    Frustrated Chromecast and Fire TV users can now breathe a sigh of relief: parent companies Google and Amazon have announced that apps for YouTube and Prime Video are officially available the other company’s CTV devices. That means Prime Video can be cast once again using Chromecast and is on Android TV devices. And YouTube’s app is available on Fire TV Stick (2nd gen), Fire TV Stick 4K, Fire TV Cube, Fire TV Stick Basic Edition, and Fire TV smart TVs (e.g. Toshiba, Insignia, Element, Westinghouse).

    The resolution was signaled a few months ago and comes after two years of tit-for-tat moves between the companies related to Amazon’s decision not to sell some of Google’s Nest products and Google disabling YouTube from working on Amazon’s Echo Show device (the new agreement doesn’t mention YouTube on Echo Show).

    The whole fracas illustrated how intertwined content services, devices and online sales have become. YouTube is a massive video service that Google wants on all third-party CTV devices to increase viewership and ad monetization (recent research showed nearly half of video ad impressions now occur on CTVs). Google’s Nest devices are critical to its whole home strategy, yet it needs Amazon’s powerful platform to drive unit sales.

    Meanwhile Amazon is investing heavily in original programming and also wants its Prime Video app on all devices, as it battles Netflix (and soon Disney+ and Apple TV+) for share of SVOD viewership.

    So even though both companies had ample incentives to resolve their differences, it took a while to do so. Along the way it was owners of the companies’ devices that suffered by not being able to get access to these popular content services. And a clear winner was Roku, which, as an independent third party, has had both YouTube and Prime Video (not to mention thousands of other apps).

    Big tech companies like Amazon and Google are jostling for the pole position in various aspects of our lives.
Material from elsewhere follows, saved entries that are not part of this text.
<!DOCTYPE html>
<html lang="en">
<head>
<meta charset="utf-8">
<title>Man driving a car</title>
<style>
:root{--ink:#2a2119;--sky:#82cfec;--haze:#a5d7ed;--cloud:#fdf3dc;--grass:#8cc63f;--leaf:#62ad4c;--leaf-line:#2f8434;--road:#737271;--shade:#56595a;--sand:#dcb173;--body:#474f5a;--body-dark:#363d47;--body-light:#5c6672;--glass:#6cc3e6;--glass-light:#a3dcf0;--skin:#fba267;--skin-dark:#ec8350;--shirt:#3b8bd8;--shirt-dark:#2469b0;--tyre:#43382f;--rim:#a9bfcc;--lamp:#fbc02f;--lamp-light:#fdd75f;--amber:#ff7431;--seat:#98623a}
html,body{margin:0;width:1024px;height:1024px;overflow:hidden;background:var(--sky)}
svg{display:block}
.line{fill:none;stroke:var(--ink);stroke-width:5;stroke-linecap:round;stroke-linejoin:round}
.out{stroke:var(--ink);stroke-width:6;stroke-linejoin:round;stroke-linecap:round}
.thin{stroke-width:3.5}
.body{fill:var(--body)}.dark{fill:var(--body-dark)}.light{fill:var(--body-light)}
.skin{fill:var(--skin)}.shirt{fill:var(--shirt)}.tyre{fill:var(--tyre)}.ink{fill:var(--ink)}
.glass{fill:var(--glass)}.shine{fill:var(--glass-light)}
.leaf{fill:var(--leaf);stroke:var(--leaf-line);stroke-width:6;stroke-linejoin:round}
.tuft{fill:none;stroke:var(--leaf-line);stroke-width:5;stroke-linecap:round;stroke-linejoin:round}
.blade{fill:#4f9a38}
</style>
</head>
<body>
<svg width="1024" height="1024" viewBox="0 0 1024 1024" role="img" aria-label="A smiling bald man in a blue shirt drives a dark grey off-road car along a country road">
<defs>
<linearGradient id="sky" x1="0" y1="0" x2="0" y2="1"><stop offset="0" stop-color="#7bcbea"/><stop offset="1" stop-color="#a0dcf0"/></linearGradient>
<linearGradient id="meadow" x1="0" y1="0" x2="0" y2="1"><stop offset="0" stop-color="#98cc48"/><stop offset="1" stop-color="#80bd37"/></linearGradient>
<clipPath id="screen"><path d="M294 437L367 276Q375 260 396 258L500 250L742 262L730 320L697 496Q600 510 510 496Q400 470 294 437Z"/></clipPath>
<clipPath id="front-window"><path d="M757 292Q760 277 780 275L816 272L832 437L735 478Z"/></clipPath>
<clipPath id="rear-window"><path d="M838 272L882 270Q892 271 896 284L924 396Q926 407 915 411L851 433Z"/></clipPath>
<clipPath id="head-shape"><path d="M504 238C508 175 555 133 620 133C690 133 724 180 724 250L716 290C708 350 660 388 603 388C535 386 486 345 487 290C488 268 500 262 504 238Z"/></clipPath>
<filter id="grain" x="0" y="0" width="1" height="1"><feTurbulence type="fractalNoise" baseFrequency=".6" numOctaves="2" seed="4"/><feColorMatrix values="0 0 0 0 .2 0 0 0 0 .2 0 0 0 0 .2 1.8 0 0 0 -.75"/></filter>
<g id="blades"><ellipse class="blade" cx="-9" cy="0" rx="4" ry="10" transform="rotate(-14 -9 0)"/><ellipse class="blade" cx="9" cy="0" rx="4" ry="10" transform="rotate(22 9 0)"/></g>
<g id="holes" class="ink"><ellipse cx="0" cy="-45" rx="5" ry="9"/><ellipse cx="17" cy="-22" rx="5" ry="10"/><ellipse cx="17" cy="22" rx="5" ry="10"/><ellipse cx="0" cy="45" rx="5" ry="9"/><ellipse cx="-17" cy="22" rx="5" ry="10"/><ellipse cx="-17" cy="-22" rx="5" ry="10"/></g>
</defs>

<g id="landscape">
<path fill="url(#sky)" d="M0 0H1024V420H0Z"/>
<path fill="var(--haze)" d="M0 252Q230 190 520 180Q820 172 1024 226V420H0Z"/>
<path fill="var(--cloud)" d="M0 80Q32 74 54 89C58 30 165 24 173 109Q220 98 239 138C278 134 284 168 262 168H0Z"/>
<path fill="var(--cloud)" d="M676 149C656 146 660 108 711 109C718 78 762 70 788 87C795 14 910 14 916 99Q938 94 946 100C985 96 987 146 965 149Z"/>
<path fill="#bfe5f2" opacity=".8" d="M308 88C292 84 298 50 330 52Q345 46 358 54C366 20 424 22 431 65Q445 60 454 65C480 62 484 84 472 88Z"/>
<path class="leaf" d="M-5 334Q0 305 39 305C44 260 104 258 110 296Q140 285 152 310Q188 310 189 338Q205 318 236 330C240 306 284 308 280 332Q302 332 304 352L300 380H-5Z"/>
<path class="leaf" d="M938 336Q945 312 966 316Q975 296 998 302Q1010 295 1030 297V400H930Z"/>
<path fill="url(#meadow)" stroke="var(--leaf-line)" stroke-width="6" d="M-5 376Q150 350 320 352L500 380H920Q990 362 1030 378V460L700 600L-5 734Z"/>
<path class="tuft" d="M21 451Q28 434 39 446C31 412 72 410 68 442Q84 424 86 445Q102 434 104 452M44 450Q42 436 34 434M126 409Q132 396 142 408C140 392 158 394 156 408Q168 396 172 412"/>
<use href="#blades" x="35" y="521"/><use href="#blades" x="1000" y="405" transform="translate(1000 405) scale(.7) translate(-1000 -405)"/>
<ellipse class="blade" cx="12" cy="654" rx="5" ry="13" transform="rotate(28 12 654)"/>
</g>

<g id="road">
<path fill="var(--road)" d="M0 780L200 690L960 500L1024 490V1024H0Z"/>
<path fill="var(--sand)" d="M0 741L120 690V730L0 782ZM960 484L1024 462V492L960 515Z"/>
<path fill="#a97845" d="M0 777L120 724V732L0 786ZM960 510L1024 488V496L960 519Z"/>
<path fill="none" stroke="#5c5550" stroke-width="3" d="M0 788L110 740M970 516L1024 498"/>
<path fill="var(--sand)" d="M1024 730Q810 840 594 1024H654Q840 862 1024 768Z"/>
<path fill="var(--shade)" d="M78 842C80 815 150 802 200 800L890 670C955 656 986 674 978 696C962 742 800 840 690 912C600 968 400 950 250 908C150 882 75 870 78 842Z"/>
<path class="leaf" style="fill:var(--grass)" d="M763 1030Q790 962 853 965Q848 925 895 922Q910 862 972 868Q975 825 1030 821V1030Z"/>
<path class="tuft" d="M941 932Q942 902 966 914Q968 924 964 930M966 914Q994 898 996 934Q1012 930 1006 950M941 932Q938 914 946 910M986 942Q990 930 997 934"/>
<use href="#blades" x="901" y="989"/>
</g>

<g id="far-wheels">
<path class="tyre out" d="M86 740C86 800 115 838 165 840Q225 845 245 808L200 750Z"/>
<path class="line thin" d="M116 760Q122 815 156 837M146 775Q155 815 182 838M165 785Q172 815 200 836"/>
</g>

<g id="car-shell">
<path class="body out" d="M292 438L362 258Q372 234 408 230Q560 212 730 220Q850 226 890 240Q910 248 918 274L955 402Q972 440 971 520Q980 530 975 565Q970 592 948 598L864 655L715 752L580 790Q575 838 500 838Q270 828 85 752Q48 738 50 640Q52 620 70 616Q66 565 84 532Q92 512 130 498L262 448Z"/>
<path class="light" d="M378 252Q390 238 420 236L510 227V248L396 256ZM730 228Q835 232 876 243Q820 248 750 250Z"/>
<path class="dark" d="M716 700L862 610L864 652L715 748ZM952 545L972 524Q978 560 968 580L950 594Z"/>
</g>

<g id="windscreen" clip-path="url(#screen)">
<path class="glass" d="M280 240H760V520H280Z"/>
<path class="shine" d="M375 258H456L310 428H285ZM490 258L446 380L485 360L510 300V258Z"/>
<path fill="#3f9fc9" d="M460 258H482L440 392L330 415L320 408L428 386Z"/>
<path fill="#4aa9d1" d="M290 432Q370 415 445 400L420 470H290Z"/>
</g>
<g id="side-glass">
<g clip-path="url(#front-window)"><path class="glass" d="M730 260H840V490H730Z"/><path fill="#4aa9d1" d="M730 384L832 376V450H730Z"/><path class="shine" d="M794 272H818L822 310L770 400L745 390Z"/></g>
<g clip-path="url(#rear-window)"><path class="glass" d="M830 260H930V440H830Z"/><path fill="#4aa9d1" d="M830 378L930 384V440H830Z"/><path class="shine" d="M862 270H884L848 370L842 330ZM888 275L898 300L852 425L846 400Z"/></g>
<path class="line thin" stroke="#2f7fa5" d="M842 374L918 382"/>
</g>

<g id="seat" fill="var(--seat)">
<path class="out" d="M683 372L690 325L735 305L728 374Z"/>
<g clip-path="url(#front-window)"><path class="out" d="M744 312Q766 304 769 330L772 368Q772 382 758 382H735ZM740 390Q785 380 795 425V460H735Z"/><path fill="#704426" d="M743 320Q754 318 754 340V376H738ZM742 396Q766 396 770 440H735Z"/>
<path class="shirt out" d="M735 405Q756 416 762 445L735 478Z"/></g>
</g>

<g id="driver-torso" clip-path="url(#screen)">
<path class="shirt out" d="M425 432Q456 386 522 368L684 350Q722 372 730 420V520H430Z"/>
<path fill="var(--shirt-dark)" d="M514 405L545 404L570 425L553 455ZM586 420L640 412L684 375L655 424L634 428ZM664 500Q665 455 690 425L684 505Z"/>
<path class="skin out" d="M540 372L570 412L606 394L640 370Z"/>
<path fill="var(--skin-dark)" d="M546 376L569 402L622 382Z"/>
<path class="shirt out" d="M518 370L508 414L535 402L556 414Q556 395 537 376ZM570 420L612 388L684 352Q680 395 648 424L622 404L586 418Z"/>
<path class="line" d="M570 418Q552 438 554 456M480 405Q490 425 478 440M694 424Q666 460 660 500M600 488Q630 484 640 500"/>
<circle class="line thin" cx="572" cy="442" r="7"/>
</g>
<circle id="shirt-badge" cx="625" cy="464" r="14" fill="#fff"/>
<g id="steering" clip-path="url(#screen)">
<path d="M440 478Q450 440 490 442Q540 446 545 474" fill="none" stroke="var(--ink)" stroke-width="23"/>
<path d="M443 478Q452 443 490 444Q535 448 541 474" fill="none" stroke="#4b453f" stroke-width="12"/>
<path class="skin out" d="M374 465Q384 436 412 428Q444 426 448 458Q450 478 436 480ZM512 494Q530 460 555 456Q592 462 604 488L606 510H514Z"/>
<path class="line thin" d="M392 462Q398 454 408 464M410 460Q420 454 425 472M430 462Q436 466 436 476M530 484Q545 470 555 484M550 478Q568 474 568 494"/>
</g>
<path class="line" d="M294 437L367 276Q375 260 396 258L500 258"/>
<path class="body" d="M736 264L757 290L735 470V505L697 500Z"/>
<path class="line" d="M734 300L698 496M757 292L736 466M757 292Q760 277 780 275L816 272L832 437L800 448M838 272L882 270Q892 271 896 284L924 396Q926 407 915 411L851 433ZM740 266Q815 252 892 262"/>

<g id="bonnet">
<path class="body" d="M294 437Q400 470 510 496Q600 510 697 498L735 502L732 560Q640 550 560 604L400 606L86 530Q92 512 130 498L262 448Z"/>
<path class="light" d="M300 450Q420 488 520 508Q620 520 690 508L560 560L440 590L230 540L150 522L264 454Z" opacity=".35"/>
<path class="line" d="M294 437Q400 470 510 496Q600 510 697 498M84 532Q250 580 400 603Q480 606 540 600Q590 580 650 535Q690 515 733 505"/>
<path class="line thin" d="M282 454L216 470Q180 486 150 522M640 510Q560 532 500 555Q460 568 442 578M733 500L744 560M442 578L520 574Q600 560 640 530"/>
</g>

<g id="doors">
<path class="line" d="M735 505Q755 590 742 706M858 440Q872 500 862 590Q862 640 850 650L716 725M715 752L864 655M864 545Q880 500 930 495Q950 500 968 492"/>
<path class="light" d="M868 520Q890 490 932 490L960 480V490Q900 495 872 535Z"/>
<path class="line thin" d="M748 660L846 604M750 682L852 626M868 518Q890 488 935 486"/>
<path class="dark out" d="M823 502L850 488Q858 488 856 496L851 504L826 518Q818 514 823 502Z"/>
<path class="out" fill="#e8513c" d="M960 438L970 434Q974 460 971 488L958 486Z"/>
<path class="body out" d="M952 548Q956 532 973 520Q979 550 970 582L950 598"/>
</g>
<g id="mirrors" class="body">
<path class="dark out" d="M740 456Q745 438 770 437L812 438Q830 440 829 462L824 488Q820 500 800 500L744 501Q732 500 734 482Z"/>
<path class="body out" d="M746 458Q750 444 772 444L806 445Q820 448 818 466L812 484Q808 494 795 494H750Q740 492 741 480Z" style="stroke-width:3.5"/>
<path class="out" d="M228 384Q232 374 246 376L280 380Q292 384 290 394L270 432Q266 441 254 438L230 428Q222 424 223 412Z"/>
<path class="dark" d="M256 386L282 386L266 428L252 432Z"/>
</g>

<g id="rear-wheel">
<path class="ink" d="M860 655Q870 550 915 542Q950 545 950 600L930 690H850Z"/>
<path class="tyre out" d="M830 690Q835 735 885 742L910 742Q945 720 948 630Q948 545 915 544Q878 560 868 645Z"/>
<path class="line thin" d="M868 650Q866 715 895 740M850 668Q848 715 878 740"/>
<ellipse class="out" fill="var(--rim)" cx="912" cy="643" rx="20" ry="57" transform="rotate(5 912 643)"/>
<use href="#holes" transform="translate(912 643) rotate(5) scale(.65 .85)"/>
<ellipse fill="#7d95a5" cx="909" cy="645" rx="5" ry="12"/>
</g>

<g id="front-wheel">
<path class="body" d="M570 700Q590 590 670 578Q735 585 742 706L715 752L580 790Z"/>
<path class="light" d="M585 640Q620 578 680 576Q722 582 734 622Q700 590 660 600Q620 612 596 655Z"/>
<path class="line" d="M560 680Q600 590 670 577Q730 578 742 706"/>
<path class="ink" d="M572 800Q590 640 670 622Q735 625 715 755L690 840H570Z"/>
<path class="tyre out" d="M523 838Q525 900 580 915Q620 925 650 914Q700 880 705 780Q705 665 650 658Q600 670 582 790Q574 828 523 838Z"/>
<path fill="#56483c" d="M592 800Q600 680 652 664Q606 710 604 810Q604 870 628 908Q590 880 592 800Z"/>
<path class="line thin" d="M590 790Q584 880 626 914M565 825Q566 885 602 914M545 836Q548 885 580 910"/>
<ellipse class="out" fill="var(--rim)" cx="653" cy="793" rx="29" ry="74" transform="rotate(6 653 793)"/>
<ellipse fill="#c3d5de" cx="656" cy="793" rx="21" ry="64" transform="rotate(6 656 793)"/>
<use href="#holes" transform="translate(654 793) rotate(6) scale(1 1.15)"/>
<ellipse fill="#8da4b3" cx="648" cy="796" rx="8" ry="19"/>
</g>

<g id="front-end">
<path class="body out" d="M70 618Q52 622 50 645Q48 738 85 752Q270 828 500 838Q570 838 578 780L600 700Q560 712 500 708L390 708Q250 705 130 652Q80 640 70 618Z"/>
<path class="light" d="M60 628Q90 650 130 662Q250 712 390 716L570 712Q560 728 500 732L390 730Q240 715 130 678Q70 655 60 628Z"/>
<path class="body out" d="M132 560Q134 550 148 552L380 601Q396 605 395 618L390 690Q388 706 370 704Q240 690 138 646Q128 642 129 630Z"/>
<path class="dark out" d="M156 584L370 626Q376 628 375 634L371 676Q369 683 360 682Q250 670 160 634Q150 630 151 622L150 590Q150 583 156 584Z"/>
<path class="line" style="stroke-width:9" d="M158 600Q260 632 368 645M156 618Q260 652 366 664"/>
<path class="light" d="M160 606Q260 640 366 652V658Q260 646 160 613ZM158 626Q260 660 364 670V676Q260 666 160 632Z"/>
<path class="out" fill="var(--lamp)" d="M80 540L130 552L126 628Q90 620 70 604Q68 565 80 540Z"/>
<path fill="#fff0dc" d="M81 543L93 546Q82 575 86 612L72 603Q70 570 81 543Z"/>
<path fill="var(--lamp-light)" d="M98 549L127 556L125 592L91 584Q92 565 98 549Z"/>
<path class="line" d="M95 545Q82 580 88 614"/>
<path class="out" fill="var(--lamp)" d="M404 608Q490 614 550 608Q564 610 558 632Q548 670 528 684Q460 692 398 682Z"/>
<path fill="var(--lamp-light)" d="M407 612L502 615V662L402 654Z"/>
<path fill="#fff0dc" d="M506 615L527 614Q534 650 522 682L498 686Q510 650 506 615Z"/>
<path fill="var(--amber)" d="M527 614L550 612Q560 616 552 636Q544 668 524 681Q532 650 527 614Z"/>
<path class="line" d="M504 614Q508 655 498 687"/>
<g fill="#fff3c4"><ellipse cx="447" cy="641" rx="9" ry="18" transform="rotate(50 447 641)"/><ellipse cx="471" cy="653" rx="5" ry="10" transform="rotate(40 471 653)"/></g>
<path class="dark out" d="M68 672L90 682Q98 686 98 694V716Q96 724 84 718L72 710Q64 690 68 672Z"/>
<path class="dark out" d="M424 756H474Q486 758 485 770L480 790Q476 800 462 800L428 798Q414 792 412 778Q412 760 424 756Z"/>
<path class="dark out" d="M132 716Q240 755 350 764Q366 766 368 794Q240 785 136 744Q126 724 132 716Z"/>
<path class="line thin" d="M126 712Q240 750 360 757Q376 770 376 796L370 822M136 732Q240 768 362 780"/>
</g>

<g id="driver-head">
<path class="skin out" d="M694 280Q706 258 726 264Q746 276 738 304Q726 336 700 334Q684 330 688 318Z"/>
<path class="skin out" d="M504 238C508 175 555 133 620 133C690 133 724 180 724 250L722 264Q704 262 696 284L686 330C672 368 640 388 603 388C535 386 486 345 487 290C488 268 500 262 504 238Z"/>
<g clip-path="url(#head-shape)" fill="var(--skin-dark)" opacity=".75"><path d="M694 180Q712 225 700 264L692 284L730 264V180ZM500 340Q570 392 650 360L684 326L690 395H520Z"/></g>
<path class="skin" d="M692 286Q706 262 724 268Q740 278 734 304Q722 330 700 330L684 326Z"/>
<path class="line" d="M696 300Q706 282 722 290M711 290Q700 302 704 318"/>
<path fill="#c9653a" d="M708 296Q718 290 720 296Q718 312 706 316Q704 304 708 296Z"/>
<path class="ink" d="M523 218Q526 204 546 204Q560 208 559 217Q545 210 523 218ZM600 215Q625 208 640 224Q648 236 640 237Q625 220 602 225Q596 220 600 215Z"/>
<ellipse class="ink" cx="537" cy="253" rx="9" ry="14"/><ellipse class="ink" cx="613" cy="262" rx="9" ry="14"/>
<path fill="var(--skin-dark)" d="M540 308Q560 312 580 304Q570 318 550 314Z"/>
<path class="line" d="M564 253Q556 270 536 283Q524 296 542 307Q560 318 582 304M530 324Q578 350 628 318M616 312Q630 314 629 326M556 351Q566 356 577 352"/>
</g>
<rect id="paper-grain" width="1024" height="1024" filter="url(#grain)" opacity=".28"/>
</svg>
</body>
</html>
To the extent that any one of them decides to tweak their strategy and disadvantage a competitor, there will be periodic disruptions to consumers.